In responding to criticism, remember that Islam is as Muslims do. It's not enough to deflect criticism just by providing a particular interpretation of the scripture. For such a rebuttal to have rhetorical force, the contrary interpretation must have actually currency in interpretive authorities, social norms, and legal systems. It's simply not enough to cite al-Baqarah 256 out of one side of your mouth and condone the murder of apostates and "blasphemers" out of the other.

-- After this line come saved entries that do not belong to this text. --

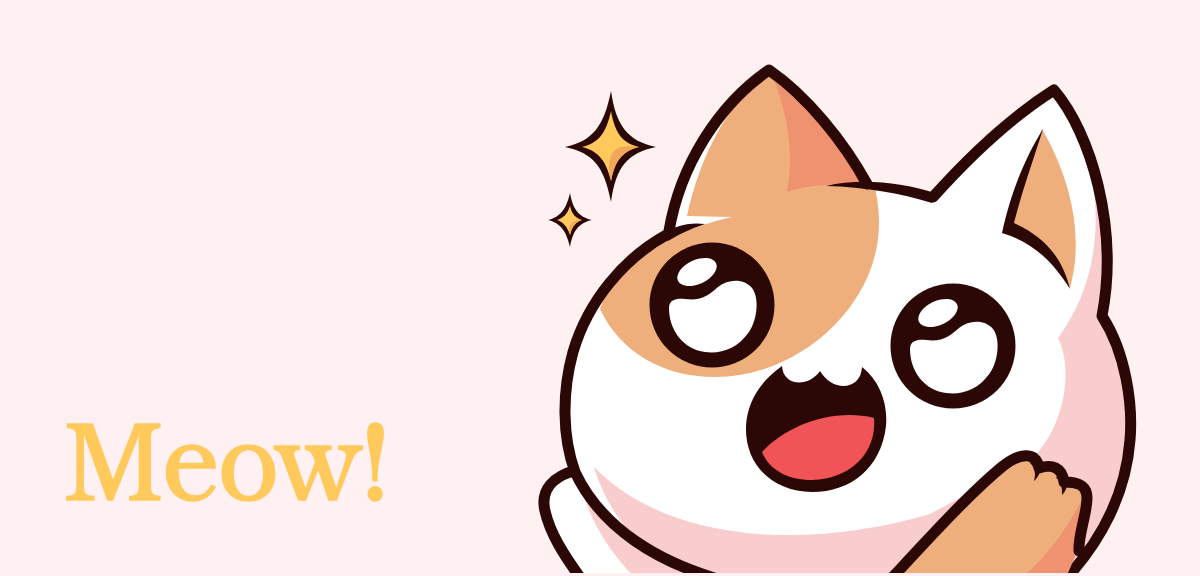
<!DOCTYPE html>
<html lang="en">
<head>
<meta charset="utf-8">
<title>Meow!</title>
<style>
:root {
  --blush: #fff0f1;
  --ink: #2b0806;
  --fur: #ffffff;
  --shade: #f9cccd;
  --ginger: #efaf7d;
  --ginger-dark: #ee9270;
  --tongue: #f05456;
  --gold: #ffc95c;
  --gold-dark: #f2a65a;
}
* { margin: 0; padding: 0; box-sizing: border-box; }
html, body { width: 1200px; height: 576px; overflow: hidden; background: var(--blush); }
.banner { display: block; width: 1200px; height: 576px; }
.greeting {
  font-family: "TeX Gyre Bonum", "Noto Serif", serif;
  font-size: 111px;
  fill: var(--gold);
  stroke: var(--gold);
  stroke-width: 1.5;
}
.ink { fill: var(--ink); }
.fur { fill: var(--fur); }
.shade { fill: var(--shade); }
.ginger { fill: var(--ginger); }
.ginger-dark { fill: var(--ginger-dark); }
.tongue { fill: var(--tongue); }
.gold { fill: var(--gold); }
.gold-dark { fill: var(--gold-dark); }
.line { fill: none; stroke: var(--ink); stroke-width: 11; stroke-linecap: round; stroke-linejoin: round; }
</style>
</head>
<body>
<svg class="banner" viewBox="0 0 1200 576" role="img" aria-label="Meow! A delighted calico cat looking up at sparkles">
  <defs>
    <clipPath id="stage"><rect width="1200" height="573"/></clipPath>
    <path id="head-shape" d="M668 232C680 166 718 105 769 70C807 96 844 142 867 184C891 185 912 190 933 197C968 158 1008 119 1054 90C1091 133 1119 228 1102 316C1126 353 1133 405 1130 440C1126 492 1102 542 1060 585L740 585C655 565 607 520 575 472C562 436 562 392 573 352C588 301 624 254 668 232Z"/>
    <clipPath id="head-clip"><use href="#head-shape"/></clipPath>
    <g id="eye">
      <circle class="ink" r="62.5"/>
      <path class="fur" d="M-43 3C-43-5-36-7-27-6C-10-4-3-10 6-18C17-27 33-26 40-17C47-8 46 13 37 27C25 44 9 49-7 47C-29 44-43 25-43 3Z"/>
      <ellipse class="fur" cx="-15" cy="-33" rx="21" ry="12" transform="rotate(-25 -15 -33)"/>
    </g>
  </defs>

  <text class="greeting" x="64" y="500" textLength="328" lengthAdjust="spacingAndGlyphs">Meow!</text>

  <g id="sparkles">
    <path class="ink" d="M611 91C616 126 628 141 656 147C628 153 616 166 611 202C604 166 593 153 565 147C593 141 604 126 611 91Z"/>
    <path class="gold" d="M611 111C615 134 623 143 639 147C623 151 615 160 611 181C606 160 598 151 582 147C598 143 606 134 611 111Z"/>
    <path class="gold-dark" d="M639 147C623 151 615 160 611 181C608 168 608 157 615 150C621 145 630 146 639 147Z"/>
    <path class="ink" d="M570 193C573 210 579 217 592 220C579 223 573 230 570 247C566 230 560 223 548 220C560 217 566 210 570 193Z"/>
    <path class="gold" d="M570 206C572 215 576 218 582 220C576 222 572 226 570 235C567 226 563 222 557 220C563 218 567 215 570 206Z"/>
    <path class="gold-dark" d="M582 220C576 222 572 226 570 235C568 227 570 220 582 220Z"/>
  </g>

  <g id="cat" clip-path="url(#stage)">
    <g id="left-paw">
      <path class="fur" d="M577 470C553 476 541 490 546 511C551 533 566 554 583 580L730 580L640 500Z"/>
      <path class="shade" d="M580 484C591 523 608 550 637 580L730 580L640 520Z"/>
      <path class="line" d="M577 470C553 476 540 490 545 511C550 533 563 554 582 580"/>
    </g>

    <g id="head">
      <use href="#head-shape" class="fur"/>
      <g clip-path="url(#head-clip)">
        <path class="shade" d="M1094 190C1101 250 1086 300 1058 338C1076 375 1060 435 1030 460L930 514C800 552 665 540 594 467C607 512 640 555 700 590L1150 590L1150 190Z"/>
        <path class="ginger" d="M772 73C739 88 702 145 687 216L732 217C722 219 712 222 700 226C650 240 612 271 600 309C620 352 663 377 715 377C800 377 878 305 879 225C879 212 878 202 876 194L876 185Z"/>
        <path class="ginger-dark" d="M771 72C789 116 794 157 787 192C802 187 826 183 868 184C845 140 810 96 771 72Z"/>
      </g>
      <g id="right-inner-ear">
        <path class="ginger" d="M1042 129C1066 170 1086 230 1070 288C1056 261 1040 242 1011 225C1020 194 1030 162 1042 129Z"/>
        <path class="ink" d="M1043 129C1028 153 1012 187 1002 233C1029 241 1050 257 1070 289C1062 256 1043 236 1014 223C1022 191 1034 158 1043 129Z"/>
      </g>
      <path class="line" d="M669 231C680 166 718 105 769 70C807 96 844 142 867 184M933 197C968 158 1008 119 1054 90C1091 133 1119 228 1102 316C1126 353 1133 405 1130 440C1126 492 1102 542 1060 585M668 234C624 258 588 301 573 352C562 392 562 436 575 472C600 525 655 565 740 585"/>
      <path class="ink" d="M662 235C674 226 688 222 705 224C690 229 680 234 668 241Z"/>
      <path class="ink" d="M826 186C860 178 900 182 935 193L932 203C900 193 865 187 826 186Z"/>
    </g>

    <use href="#eye" x="712" y="305"/>
    <use href="#eye" x="953" y="346"/>

    <g id="mouth">
      <path class="ink" d="M782 366C783 386 808 388 820 371C833 393 861 390 862 367C880 381 888 404 886 426C881 468 851 492 812 492C771 491 745 464 746 427C747 401 761 381 782 366Z"/>
      <path class="tongue" d="M762 452C787 425 833 408 874 418C877 453 850 479 812 480C788 480 769 470 762 452Z"/>
    </g>

    <g id="right-paw">
      <path class="ginger" d="M890 580C930 537 970 493 1003 466C1021 452 1036 452 1040 468C1052 465 1061 467 1065 478C1076 479 1086 482 1087 496C1087 512 1081 529 1080 545L1060 580Z"/>
      <path class="ginger-dark" d="M1087 490C1068 528 1050 553 1020 580L1065 580L1080 545C1081 529 1087 512 1087 490Z"/>
      <path class="line" d="M890 580C930 537 970 493 1003 466C1021 452 1036 452 1039 468C1052 464 1062 467 1064 482C1076 482 1087 484 1087 498C1087 514 1078 535 1079 551"/>
      <path class="ink" d="M1034 460C1043 463 1042 474 1034 481C1036 474 1035 467 1030 463ZM1060 473C1070 476 1069 488 1062 495C1062 488 1062 481 1056 478Z"/>
    </g>
  </g>
</svg>
</body>
</html>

It's also important to respect national sovereignty. The West—especially the United States—has failed to respect Muslim's (and many others') sovereignty, but two wrongs don't make a right. It's one thing to denigrate Rushdie, Ayaan Hirsi Ali and others like them; it's one thing to execute apostates in your own country; but calling for their murder contrary to the laws of their nations of residence crosses the line. Note that this point does not cover acts of war; war is a horse of a different color, and "civilized" standards of war is an oxymoron.
In the same vein, Muslim immigrants to Western nations need to fully comply with the laws of that nation. You cannot seek special exceptions, and religious authorities cannot ever condone transgressions. You may, of course, use the democratic processes in place to try to change the laws, the absolute prerogative of every citizen.

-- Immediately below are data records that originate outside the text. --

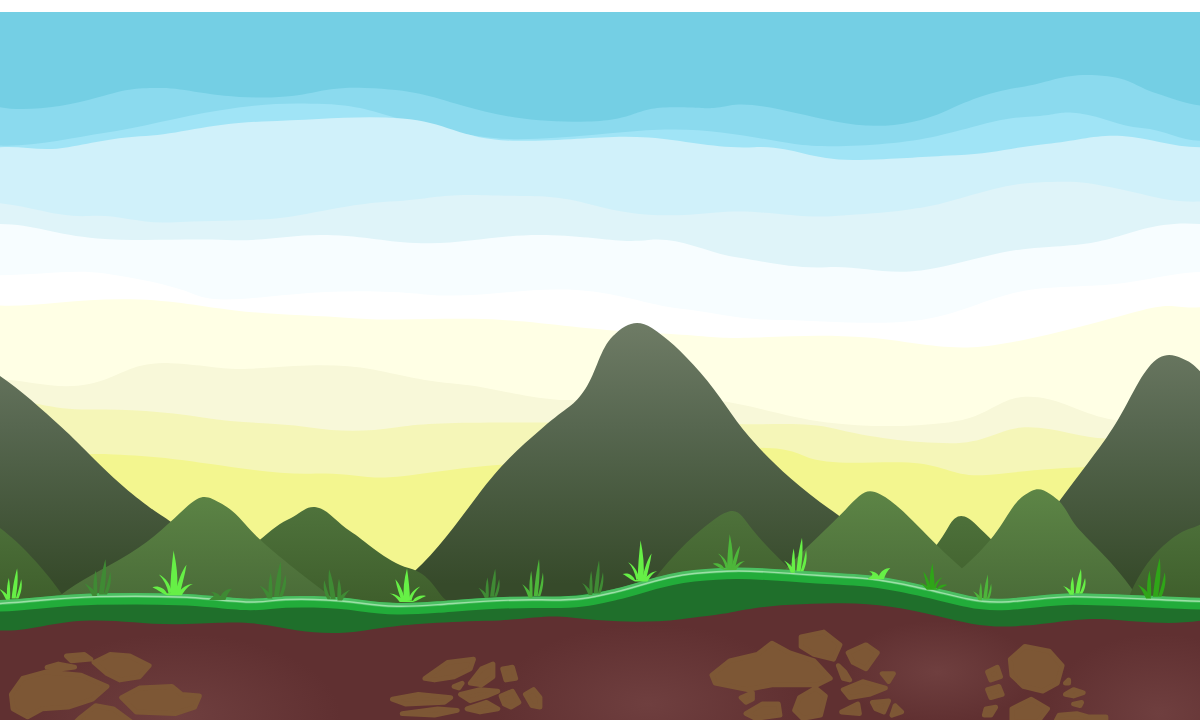
<!DOCTYPE html>
<html lang="en">
<head>
<meta charset="utf-8">
<title>Mountain landscape background</title>
<style>
:root{
  --white:#fff;
  --sky-1:#74cfe4; --sky-2:#8bdaee; --sky-3:#a0e4f6; --sky-4:#d0f1fa; --sky-5:#dff4f9; --sky-6:#f7fdff;
  --sun-1:#ffffe5; --sun-2:#f8f8d9; --sun-3:#f5f6b8; --sun-4:#f3f68f;
  --peak-top:#6f7c66; --peak-mid:#576750; --peak-low:#364a2a;
  --hill-top:#5d8546; --hill-low:#4a6c38;
  --shade-top:#50743d; --shade-low:#3f5f2c;
  --turf-dark:#1f6f2b; --turf:#22ac3a; --turf-light:#4bbf62; --turf-line:#9be0a6;
  --blade-bright:#66f046; --blade-mid:#4db63a; --blade-dark:#3f8a34; --blade-deep:#2fa518;
  --soil:#603031; --soil-glow:#6f3f3f; --stone:#7d5735;
}
*{margin:0;padding:0;box-sizing:border-box}
html,body{width:1200px;height:720px;overflow:hidden;background:var(--white)}
.landscape{display:block;width:1200px;height:720px}
.sky-1{fill:var(--sky-1)} .sky-2{fill:var(--sky-2)} .sky-3{fill:var(--sky-3)}
.sky-4{fill:var(--sky-4)} .sky-5{fill:var(--sky-5)} .sky-6{fill:var(--sky-6)} .haze{fill:var(--white)}
.sun-1{fill:var(--sun-1)} .sun-2{fill:var(--sun-2)} .sun-3{fill:var(--sun-3)} .sun-4{fill:var(--sun-4)}
.peaks{fill:url(#peak)} .hills{fill:url(#hill)} .shaded{fill:url(#shade)}
.soil{fill:var(--soil)} .turf-dark{fill:var(--turf-dark)}
.turf,.turf-light,.turf-line{fill:none}
.turf{stroke:var(--turf);stroke-width:7}
.turf-light{stroke:var(--turf-light);stroke-width:3}
.turf-line{stroke:var(--turf-line);stroke-width:.9}
.stones{fill:var(--stone);stroke:var(--stone);stroke-width:3;stroke-linejoin:round}
.bright{fill:var(--blade-bright)} .mid{fill:var(--blade-mid)} .dark{fill:var(--blade-dark)} .deep{fill:var(--blade-deep)}
.stop-peak-top{stop-color:var(--peak-top)} .stop-peak-mid{stop-color:var(--peak-mid)} .stop-peak-low{stop-color:var(--peak-low)}
.stop-hill-top{stop-color:var(--hill-top)} .stop-hill-low{stop-color:var(--hill-low)}
.stop-shade-top{stop-color:var(--shade-top)} .stop-shade-low{stop-color:var(--shade-low)}
.stop-glow{stop-color:var(--soil-glow)} .stop-glow-end{stop-color:var(--soil-glow);stop-opacity:0}
</style>
</head>
<body>
<svg class="landscape" viewBox="0 0 740 450" preserveAspectRatio="none" role="img" aria-label="Layered mountain landscape with grass and stony soil">
  <defs>
    <linearGradient id="peak" gradientUnits="userSpaceOnUse" x1="0" y1="200" x2="0" y2="365">
      <stop offset="0" class="stop-peak-top"/><stop offset=".4" class="stop-peak-mid"/><stop offset="1" class="stop-peak-low"/>
    </linearGradient>
    <linearGradient id="hill" gradientUnits="userSpaceOnUse" x1="0" y1="306" x2="0" y2="375">
      <stop offset="0" class="stop-hill-top"/><stop offset="1" class="stop-hill-low"/>
    </linearGradient>
    <linearGradient id="shade" gradientUnits="userSpaceOnUse" x1="0" y1="312" x2="0" y2="375">
      <stop offset="0" class="stop-shade-top"/><stop offset="1" class="stop-shade-low"/>
    </linearGradient>
    <radialGradient id="glow"><stop offset="0" class="stop-glow"/><stop offset="1" class="stop-glow-end"/></radialGradient>
    <path id="turf-edge" d="M-5 379C20 378 35 375 60 374.500S110 374 130 376S155 378.500 168 377S205 376 222 378.500S250 381 270 379.500S310 376 334 376.500S365 375 380 371.500S408 362 428 360S460 358 480 359.500S510 361.500 530 362.800S575 371 597 376S640 374.500 662 374.500S722 377 745 377.500"/>
    <g id="tuft-tall">
      <path d="M-3 0C-4-5-6-9-9-12C-5-10-2-6-1-1Z"/>
      <path d="M-2 0C-2-9-1-18 0-27C2-18 3-9 2 0Z"/>
      <path d="M1 0C3-8 5-14 8-18C7-11 5-5 4 0Z"/>
      <path d="M-4 0C-6-4-10-5-13-4C-9-2-7 0-4 1H5C7-2 9-5 12-6C8-6 5-3 3-1Z"/>
    </g>
    <g id="tuft-thin">
      <path d="M-4 0C-5-6-4-11-3-15C-2-10-2-5-2 0Z"/>
      <path d="M-1 0C0-9 1-15 3-22C4-14 3-7 2 0Z"/>
      <path d="M2 0C4-5 5-10 6-14C7-9 6-4 4 0Z"/>
      <path d="M-5 1C-7-3-8-5-10-7C-6-5-3-2-2 1Z"/>
    </g>
    <path id="tuft-low" d="M-7 1C-5-1-2-2-6-4C-3-4-1-3 0-1C1-4 4-6 7-6C5-4 4-2 3 1Z"/>
  </defs>

  <g id="sky">
    <rect class="sky-1" y="7.500" width="740" height="442.500"/>
    <path class="sky-2" d="M0 67C15 70 40 67 60 61S85 55 100 55S130 61 162 61S195 54 225 55S265 60 285 66S330 77 362 76S390 67 415 67S435 69 450 66S490 71 515 76S562 79 584 69S615 57 632 54S655 46 676 47S700 54 712 58S732 65 740 66V450H0Z"/>
    <path class="sky-3" d="M0 91C20 92 45 86 65 83S110 73 135 69S175 64 200 65S232 71 250 75S290 87 320 87S380 82 410 81S470 87 490 90S552 91 578 85S614 74 634 73S652 69 666 71S690 79 704 80S728 88 740 88V450H0Z"/>
    <path class="sky-4" d="M0 92C15 91 25 95 42 92S70 86 90 85S130 77 162 76S220 72 248 74S285 88 320 88S375 84 400 86S440 93 465 92S500 101 530 100S567 98 590 97S625 92 645 90S675 84 692 85S722 92 740 92V450H0Z"/>
    <path class="sky-5" d="M0 127C20 129 35 136 55 135S85 140 105 139S145 138 165 137S210 128 240 126S270 121 300 122S340 121 365 128S410 136 440 133S490 137 515 135S550 133 572 129S614 115 640 114S668 114 685 117S720 127 740 126V450H0Z"/>
    <path class="sky-6" d="M0 140C20 140 35 147 60 149S115 149 140 150S180 146 205 147S240 152 265 152S310 146 340 147S380 152 400 150S435 158 455 161S490 168 510 167S545 172 568 169S612 157 638 155S670 153 685 149S715 138 740 140V450H0Z"/>
    <path class="haze" d="M0 172C25 172 45 168 65 171S105 178 120 184S155 186 180 184S230 181 262 184S320 180 350 181S400 191 420 193S455 200 480 200S540 204 568 200S615 182 645 180S675 179 692 177S720 171 740 170V450H0Z"/>
    <path class="sun-1" d="M0 191C20 192 45 187 75 187S120 191 145 194S190 197 220 199S280 198 310 200S360 206 400 208S440 212 465 211S510 209 535 211S575 218 600 217S675 202 700 195S722 193 740 192V450H0Z"/>
    <path class="sun-2" d="M0 237C20 238 35 244 55 240S80 226 105 227S135 232 162 230S210 227 230 231S260 238 282 240S320 248 345 250L440 250C465 253 485 261 510 264S560 267 585 264S615 249 632 248S662 256 680 261S720 263 740 263V450H0Z"/>
    <path class="sun-3" d="M0 249C20 250 30 256 55 256S100 257 125 261S170 264 190 267S225 270 245 267S285 264 340 264L455 265C475 266 495 263 515 268S562 277 586 277S616 267 634 267S670 275 685 274S720 280 740 280V450H0Z"/>
    <path class="sun-4" d="M0 284C20 286 45 283 70 284S110 287 130 290S175 297 195 296S225 300 245 298S290 291 320 290L457 279C470 281 480 278 496 285S538 288 560 289S588 298 606 297S650 291 690 292S720 296 740 296V450H0Z"/>
  </g>

  <g id="mountains" class="peaks">
    <path d="M0 235C12 243 26 256 38 267S66 296 82 309S100 322 108 328L140 352V400H0Z"/>
    <path d="M250 362C267 348 281 328 295 309S320 280 335 267S354 254 361 243S370 218 378 210S393 199 402 205S420 219 432 233S451 260 462 273S490 303 517 322L560 362V400H250Z"/>
    <path d="M640 332C655 310 670 291 682 274S700 240 708 230S722 221 729 224S737 229 740 232V400H640Z"/>
  </g>

  <g id="foothills">
    <path class="shaded" d="M0 330C12 339 27 355 40 374V400H0Z"/>
    <path class="shaded" d="M140 355C155 343 168 329 177 325S188 316 195 317S208 327 216 332S238 351 252 355S268 369 275 375V400H140Z"/>
    <path class="hills" d="M36 373C50 362 64 356 80 346S107 324 116 316S128 310 137 315S150 327 158 335S188 361 207 375V400H36Z"/>
    <path class="shaded" d="M396 372C410 352 425 336 440 325S456 321 464 331S482 351 494 362V400H396Z"/>
    <path class="shaded" d="M566 354C574 346 580 338 585 329S595 321 602 328S616 341 624 352V400H566Z"/>
    <path class="hills" d="M476 365C490 349 505 335 518 322S533 304 543 309S565 328 578 341S600 361 614 374V400H476Z"/>
    <path class="hills" d="M574 370C590 359 602 348 611 337S624 315 631 310S641 304 648 309S655 315 661 325S684 347 700 371V400H574Z"/>
    <path class="shaded" d="M697 371C703 357 711 346 721 338S734 331 740 328V400H697Z"/>
  </g>

  <g id="ground">
    <path class="turf-dark" d="M0 377C40 374 100 372 162 377S270 379 334 374S400 360 450 358S525 361 545 365S580 375 600 377S660 373 740 376V420H0Z"/>
    <path class="soil" d="M0 394C18 395 30 389 52 388S90 391 115 390S150 388 166 391S200 398 225 394S270 389 300 388S335 384 352 386S395 390 420 387S445 384 460 381S500 377 520 377S558 380 578 385S610 393 632 391S665 386 682 387S720 391 740 388V450H0Z"/>
    <g fill="url(#glow)">
      <ellipse cx="110" cy="448" rx="100" ry="52"/>
      <ellipse cx="400" cy="440" rx="95" ry="50"/>
      <ellipse cx="578" cy="420" rx="60" ry="32"/>
      <ellipse cx="715" cy="446" rx="70" ry="50"/>
    </g>
    <g class="stones">
      <path d="M7 434L14 424L28 420L50 422L66 429L57 437L42 442L26 443L17 448L8 443ZM41 410L52 409L56 412L44 413ZM29 417L36 415L46 417L38 418ZM58 414L68 409L80 410L92 416L86 423L74 425L66 421ZM75 436L86 430L106 429L112 434L123 435L120 442L108 446L84 445ZM49 449L59 441L70 443L82 452H46Z"/>
      <path d="M242 437L258 434L278 436L274 439L250 440ZM262 424L276 414L292 412L290 418L280 423L268 425ZM248 446L270 443L282 444L268 447ZM297 418L304 415L304 423L297 428L290 427ZM310 418L316 417L318 424L312 425ZM284 434L296 431L307 432L300 435L290 438ZM324 434L329 431L333 436V442L328 441ZM309 435L316 432L320 439L315 442L311 440ZM288 443L300 439L307 443L296 445ZM280 429L285 427L283 430Z"/>
      <path d="M439 422L450 413L467 409L476 402L487 408L502 413L512 424L504 428L476 428L461 431L441 427ZM494 398L508 395L518 403L514 412L502 409L494 404ZM523 408L534 403L541 408L534 418L526 414ZM493 436L503 430L509 435L506 447L495 449L490 444ZM457 436L464 433L464 437L460 439ZM460 446L470 440L480 440L481 447L466 449ZM520 431L532 426L546 430L536 434L524 436ZM519 445L529 440L530 446ZM538 439L548 438L545 445L540 443ZM544 421L551 421L548 426ZM552 441L556 445L550 447ZM517 416L521 420L524 425L520 424Z"/>
      <path d="M623 412L632 404L647 407L655 416L652 427L643 432L631 429L624 422ZM609 420L615 417L617 423L611 425ZM609 431L616 429L618 434L611 436ZM624 443L636 437L646 443L640 451H624ZM608 443L614 442L611 447L607 447ZM657 434L662 431L668 433L662 435ZM653 447L664 446L671 448L682 448V451H651ZM657 427L659 425L659 427ZM662 440L667 439L666 441Z"/>
    </g>
    <use href="#turf-edge" class="turf"/>
    <use href="#turf-edge" class="turf-light" y="-2.200"/>
    <use href="#turf-edge" class="turf-line" y="-1.600"/>
  </g>

  <g id="grass">
    <use href="#tuft-thin" class="bright" transform="translate(8 374) scale(.85)"/>
    <use href="#tuft-thin" class="dark" transform="translate(62 371.500)"/>
    <use href="#tuft-tall" class="bright" transform="translate(107 371)"/>
    <use href="#tuft-low" class="dark" transform="translate(136 374)"/>
    <use href="#tuft-thin" class="dark" transform="translate(170 373)"/>
    <use href="#tuft-thin" class="dark" transform="translate(206 374.500) scale(-1 .85)"/>
    <use href="#tuft-tall" class="bright" transform="translate(251 375.500) scale(-.9 .75)"/>
    <use href="#tuft-thin" class="dark" transform="translate(303 373) scale(.8)"/>
    <use href="#tuft-thin" class="mid" transform="translate(330 372.500) scale(.8 1.050)"/>
    <use href="#tuft-thin" class="dark" transform="translate(367 371) scale(.8 .95)"/>
    <use href="#tuft-tall" class="bright" transform="translate(395 362.500) scale(.85 .92)"/>
    <use href="#tuft-tall" class="mid" transform="translate(450 355.500) scale(.8)"/>
    <use href="#tuft-thin" class="bright" transform="translate(492 357) scale(.85 .95)"/>
    <use href="#tuft-low" class="bright" transform="translate(542 361)"/>
    <use href="#tuft-tall" class="deep" transform="translate(575 368) scale(-.7 .6)"/>
    <use href="#tuft-thin" class="mid" transform="translate(607 374.500) scale(.7)"/>
    <use href="#tuft-thin" class="bright" transform="translate(664 371) scale(.85 .7)"/>
    <use href="#tuft-thin" class="deep" transform="translate(712 373) scale(1.050 1.100)"/>
  </g>
</svg>
</body>
</html>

The whole subjugation of women thing has got to go. Calling this subjugation "protection" is just putting lipstick on a pig. Equal civil rights, equal protection under the law, full integration and fully equal participation in society is the standard. There's no room for compromise here, and again, the failings of the West—especially as these failures are minor in comparison with Islam—are not excuses: Islam isn't even trying.
Intellectually, Islam has to understand the difference between faith and reason. If you want to have faith—belief without evidence or proof—that's one thing, but stop pretending that there's any rational justification for your religion. By definition no religion can be rationally justified.
There are, of course, many failings of the West which substantially contribute to the conflict with Islam: Exceptionalism, imperialism, the United States' war of aggression in Iraq and indefensible occupation of Iraq and Afghanistan, Israel's injustices against the Palestinians. Islam's failures, no matter how barbaric and grotesque, do not justify our own sins. In just the same way, however, our own sins do not justify the failings of Islam.
The West has certain core values, which we sometimes honor more in the breach than the observance. We're improving our civilization the hard way, through democracy and rational discourse, and it's a slow process. But we are trying, and we are, on the whole, making progress. We're about five hundred years ahead of Islam, but there's no reason Islamic culture can't catch up quickly.
Our core values allow considerable latitude in the specific values in other cultures, societies and nations: Muslims don't have to put up Christmas trees nor do Muslim countries need to legalize alcohol or pork to coexist with the West. But we're not going to back down on the core values, and so long as Islam acts contrary to those values, coexistence is impossible.